Segment Start: THE RECORDS

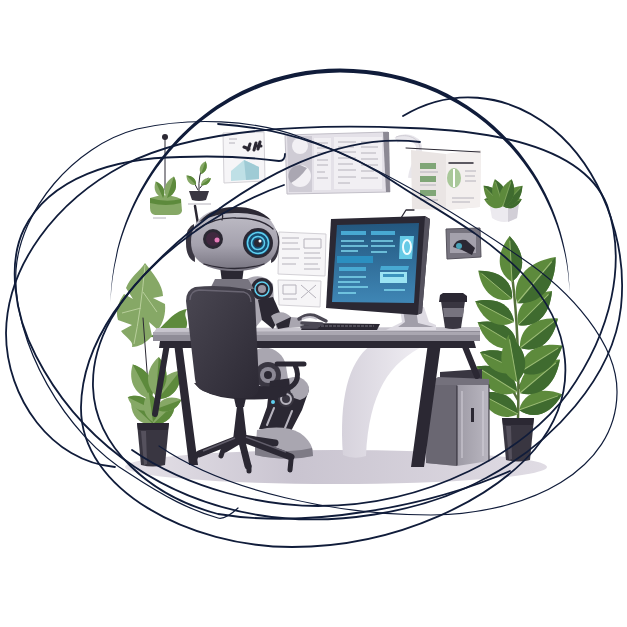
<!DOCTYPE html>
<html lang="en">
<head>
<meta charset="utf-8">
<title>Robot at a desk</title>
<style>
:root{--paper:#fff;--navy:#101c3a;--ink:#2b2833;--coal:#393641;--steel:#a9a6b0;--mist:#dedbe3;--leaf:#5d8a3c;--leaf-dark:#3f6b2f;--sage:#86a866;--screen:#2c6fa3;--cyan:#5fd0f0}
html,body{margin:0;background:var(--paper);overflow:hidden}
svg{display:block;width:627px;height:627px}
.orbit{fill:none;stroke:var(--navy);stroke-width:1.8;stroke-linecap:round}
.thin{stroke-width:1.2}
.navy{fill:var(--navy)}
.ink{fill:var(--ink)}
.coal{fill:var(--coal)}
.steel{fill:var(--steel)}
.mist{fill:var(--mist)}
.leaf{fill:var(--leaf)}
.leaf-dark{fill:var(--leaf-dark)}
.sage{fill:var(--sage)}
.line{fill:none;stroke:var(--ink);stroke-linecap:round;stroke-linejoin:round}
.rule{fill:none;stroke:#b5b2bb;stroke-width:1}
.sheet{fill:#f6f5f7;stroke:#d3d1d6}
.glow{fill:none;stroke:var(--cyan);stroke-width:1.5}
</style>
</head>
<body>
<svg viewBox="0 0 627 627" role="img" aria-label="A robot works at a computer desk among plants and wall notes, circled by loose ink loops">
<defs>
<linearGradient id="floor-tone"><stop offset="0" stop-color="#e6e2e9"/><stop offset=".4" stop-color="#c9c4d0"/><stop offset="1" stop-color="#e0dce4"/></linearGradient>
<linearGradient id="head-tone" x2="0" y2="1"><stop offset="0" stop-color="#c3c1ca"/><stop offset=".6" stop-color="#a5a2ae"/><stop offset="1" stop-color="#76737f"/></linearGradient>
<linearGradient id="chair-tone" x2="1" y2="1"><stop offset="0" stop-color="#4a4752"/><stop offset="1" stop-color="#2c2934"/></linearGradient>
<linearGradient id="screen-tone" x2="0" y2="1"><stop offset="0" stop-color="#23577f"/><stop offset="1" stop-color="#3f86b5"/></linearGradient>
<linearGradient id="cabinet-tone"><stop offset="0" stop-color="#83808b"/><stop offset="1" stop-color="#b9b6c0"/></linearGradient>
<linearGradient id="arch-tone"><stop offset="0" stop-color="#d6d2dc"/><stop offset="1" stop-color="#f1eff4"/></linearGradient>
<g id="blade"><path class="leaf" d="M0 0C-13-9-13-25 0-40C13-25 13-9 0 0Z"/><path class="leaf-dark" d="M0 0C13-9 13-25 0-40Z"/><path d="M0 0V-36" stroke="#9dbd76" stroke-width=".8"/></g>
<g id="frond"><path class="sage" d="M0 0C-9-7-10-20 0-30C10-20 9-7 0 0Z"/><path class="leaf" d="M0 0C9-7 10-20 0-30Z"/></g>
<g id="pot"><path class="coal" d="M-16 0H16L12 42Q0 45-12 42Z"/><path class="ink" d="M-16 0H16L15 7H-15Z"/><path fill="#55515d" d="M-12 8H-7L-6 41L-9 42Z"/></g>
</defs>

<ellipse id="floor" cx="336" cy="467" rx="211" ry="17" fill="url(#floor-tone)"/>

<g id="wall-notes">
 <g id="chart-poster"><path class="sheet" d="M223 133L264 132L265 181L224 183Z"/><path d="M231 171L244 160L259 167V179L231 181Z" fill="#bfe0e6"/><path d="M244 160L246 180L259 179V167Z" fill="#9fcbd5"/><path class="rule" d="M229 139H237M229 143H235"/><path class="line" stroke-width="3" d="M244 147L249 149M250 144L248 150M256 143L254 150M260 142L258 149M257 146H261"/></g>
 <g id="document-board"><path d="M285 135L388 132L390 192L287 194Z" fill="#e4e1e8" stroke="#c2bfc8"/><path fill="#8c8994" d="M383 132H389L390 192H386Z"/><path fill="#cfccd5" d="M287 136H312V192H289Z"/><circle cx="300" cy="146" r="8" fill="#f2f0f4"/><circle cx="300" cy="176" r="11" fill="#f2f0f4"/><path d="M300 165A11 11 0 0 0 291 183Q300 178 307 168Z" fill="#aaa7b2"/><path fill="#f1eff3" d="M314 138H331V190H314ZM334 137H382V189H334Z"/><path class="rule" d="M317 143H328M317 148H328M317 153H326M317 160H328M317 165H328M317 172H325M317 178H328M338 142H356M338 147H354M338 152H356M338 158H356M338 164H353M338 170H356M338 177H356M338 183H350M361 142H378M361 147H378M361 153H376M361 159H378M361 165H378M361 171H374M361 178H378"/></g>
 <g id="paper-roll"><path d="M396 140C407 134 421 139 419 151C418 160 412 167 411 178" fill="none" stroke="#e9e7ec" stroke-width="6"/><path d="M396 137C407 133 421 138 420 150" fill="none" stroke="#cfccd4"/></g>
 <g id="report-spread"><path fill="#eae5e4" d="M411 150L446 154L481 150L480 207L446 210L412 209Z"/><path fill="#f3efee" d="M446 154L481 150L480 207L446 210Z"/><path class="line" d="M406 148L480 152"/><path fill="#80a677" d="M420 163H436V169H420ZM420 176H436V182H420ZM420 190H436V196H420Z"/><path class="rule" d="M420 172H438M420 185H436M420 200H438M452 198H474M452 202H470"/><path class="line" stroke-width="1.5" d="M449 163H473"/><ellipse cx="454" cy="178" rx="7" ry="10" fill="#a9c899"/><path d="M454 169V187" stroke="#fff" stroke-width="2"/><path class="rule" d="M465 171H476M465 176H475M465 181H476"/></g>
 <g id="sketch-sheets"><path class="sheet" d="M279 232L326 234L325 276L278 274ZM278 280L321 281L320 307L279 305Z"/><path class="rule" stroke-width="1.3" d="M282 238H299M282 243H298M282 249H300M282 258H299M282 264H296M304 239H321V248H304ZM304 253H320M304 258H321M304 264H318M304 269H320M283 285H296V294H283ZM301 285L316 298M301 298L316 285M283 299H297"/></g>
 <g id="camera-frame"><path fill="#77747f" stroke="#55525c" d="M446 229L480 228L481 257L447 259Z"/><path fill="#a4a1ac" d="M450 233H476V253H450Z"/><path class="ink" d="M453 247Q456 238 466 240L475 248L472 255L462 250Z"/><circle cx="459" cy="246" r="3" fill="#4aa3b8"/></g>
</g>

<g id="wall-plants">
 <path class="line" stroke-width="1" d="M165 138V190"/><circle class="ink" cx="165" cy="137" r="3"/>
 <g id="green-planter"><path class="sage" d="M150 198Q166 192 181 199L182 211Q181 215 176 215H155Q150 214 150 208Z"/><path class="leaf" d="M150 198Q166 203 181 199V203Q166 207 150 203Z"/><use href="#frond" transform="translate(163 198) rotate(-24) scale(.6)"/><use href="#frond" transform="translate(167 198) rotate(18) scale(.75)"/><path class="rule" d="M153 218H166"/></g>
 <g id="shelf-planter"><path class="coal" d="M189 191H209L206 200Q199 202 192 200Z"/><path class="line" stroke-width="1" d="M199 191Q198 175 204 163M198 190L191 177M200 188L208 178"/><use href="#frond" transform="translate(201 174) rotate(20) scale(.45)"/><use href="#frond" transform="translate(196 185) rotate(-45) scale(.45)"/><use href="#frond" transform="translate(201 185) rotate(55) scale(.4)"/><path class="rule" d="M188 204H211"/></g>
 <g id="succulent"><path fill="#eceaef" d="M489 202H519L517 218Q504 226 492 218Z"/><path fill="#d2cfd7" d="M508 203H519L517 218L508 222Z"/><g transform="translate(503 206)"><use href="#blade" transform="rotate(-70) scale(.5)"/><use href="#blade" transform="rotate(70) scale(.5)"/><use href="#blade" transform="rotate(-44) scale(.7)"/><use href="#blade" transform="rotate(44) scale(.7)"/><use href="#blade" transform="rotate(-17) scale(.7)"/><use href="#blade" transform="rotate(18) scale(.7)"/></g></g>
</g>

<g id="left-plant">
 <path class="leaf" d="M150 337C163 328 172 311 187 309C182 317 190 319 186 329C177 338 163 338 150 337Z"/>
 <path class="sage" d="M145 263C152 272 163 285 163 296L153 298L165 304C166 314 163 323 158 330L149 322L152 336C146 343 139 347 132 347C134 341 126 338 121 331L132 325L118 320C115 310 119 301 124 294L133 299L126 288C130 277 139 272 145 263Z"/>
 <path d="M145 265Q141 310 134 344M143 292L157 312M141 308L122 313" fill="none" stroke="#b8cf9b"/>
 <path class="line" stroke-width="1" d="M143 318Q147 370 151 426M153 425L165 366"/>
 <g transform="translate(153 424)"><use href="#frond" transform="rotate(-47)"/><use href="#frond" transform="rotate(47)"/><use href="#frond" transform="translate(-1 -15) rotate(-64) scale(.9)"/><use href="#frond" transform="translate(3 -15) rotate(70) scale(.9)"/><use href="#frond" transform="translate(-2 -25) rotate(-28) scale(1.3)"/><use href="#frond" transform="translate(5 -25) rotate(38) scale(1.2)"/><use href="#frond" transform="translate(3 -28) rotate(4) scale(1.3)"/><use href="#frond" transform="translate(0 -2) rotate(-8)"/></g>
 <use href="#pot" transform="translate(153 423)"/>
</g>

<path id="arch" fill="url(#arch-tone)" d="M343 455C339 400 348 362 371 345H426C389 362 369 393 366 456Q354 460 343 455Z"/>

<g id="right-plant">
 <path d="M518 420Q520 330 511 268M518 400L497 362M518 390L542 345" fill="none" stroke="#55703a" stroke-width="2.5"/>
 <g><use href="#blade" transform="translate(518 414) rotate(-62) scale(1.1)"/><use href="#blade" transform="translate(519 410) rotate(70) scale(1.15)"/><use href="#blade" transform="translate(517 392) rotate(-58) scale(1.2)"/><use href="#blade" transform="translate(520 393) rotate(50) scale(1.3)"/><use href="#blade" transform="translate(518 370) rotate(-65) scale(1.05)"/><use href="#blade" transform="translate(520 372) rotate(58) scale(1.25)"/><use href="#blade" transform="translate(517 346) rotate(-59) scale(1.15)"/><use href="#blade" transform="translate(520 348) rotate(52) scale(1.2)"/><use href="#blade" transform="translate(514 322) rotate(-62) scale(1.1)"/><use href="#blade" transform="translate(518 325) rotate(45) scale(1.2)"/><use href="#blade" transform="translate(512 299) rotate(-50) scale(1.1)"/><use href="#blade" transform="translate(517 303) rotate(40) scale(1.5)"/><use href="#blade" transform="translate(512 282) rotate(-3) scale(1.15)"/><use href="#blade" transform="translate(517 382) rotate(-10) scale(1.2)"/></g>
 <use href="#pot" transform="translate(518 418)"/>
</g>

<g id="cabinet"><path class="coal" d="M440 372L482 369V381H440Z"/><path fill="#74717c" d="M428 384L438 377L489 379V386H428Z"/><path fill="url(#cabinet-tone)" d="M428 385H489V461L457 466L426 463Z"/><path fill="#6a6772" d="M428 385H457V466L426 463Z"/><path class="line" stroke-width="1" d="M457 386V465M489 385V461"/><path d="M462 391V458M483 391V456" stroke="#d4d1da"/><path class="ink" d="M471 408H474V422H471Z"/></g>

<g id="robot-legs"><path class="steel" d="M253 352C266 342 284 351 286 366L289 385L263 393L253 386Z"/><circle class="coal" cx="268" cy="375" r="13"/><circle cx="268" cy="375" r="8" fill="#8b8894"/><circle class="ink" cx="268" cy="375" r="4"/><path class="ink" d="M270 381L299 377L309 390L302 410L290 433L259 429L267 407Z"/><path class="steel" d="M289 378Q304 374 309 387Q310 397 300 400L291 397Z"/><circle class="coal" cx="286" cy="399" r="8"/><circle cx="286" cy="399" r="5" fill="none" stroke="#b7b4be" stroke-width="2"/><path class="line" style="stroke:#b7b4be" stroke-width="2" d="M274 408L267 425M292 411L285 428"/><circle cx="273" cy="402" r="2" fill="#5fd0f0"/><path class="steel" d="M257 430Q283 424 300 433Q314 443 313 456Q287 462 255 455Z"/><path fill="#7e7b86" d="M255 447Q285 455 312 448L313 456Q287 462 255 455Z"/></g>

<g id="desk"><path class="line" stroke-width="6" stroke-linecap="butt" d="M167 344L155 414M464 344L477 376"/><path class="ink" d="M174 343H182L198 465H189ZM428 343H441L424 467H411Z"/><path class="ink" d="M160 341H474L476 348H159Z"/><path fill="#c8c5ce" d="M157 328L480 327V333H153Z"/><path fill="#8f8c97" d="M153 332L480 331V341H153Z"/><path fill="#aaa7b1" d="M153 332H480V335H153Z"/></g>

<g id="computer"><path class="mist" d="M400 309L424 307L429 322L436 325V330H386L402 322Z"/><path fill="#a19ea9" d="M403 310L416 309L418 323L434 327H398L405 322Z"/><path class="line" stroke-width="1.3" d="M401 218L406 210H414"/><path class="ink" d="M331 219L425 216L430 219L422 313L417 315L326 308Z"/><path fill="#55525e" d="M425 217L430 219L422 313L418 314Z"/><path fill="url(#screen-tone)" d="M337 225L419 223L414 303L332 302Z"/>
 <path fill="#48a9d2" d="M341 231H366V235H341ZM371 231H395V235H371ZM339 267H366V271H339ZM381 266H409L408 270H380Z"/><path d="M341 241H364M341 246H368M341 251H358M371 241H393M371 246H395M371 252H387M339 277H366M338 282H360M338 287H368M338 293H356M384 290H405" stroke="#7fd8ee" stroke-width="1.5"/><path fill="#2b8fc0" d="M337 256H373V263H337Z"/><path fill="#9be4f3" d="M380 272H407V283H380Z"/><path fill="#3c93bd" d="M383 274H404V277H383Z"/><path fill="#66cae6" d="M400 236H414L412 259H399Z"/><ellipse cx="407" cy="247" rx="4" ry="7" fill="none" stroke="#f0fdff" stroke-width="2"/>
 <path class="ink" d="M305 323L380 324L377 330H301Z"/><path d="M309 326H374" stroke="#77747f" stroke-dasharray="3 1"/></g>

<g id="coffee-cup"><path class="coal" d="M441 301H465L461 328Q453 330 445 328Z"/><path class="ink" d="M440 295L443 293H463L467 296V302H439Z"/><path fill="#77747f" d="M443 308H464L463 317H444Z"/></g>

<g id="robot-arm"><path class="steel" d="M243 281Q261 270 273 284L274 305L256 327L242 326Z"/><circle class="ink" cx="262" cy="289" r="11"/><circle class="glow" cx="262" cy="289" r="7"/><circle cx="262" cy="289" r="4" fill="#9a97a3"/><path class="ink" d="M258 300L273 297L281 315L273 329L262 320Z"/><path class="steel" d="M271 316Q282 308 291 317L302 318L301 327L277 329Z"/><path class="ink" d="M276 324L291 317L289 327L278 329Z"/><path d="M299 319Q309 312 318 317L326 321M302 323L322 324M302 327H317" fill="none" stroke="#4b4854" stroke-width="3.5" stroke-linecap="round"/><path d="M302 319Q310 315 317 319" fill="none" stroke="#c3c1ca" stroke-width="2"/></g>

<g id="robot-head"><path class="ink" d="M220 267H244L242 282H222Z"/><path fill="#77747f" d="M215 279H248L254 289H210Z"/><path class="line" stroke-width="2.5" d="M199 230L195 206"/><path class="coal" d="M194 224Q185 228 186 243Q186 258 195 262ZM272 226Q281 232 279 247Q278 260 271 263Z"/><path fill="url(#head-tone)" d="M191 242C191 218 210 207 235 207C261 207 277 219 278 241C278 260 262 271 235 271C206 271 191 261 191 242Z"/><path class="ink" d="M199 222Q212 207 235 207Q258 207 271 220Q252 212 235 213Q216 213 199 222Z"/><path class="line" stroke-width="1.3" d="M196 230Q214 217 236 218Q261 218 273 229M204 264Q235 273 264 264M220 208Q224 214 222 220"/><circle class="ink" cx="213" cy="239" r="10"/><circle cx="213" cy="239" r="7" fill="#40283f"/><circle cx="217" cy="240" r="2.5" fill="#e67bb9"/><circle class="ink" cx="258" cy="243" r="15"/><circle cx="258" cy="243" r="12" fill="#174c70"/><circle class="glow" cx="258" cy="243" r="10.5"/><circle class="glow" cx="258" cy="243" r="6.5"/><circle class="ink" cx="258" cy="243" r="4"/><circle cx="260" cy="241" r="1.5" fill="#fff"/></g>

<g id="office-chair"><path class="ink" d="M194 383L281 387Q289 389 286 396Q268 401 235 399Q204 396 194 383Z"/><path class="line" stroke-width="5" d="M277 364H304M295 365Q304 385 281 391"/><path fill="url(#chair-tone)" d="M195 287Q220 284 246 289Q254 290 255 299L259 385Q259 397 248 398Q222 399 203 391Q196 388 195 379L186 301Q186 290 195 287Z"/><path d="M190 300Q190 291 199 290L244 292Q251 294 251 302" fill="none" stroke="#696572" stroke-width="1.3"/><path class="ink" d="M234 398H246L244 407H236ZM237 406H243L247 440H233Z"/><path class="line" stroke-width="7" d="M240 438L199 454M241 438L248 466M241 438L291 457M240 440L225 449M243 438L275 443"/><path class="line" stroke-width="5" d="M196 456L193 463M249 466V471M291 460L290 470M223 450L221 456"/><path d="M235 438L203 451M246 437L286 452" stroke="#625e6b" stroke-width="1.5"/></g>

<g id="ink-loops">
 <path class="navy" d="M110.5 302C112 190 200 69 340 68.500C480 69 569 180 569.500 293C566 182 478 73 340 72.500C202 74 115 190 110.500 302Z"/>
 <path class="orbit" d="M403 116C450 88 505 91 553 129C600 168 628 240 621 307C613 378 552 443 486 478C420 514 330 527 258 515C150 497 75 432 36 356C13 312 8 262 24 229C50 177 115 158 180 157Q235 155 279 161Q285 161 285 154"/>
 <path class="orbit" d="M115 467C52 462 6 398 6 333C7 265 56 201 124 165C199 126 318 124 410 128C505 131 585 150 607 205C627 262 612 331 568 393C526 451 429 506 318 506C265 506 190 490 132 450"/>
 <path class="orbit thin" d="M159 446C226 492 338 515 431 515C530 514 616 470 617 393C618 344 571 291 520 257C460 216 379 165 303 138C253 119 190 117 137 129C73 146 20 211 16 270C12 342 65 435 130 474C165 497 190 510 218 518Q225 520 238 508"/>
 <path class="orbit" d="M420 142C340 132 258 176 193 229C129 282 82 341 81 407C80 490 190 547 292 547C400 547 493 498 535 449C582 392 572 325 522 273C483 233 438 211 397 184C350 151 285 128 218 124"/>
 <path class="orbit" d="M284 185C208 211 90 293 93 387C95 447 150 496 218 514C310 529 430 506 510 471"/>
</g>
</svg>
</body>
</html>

Segment End: THE RECORDS

» **PROBLEM TO SOLVE**
Provide only the number of lines within the material that contain the string "color".

» **OUTPUT**
6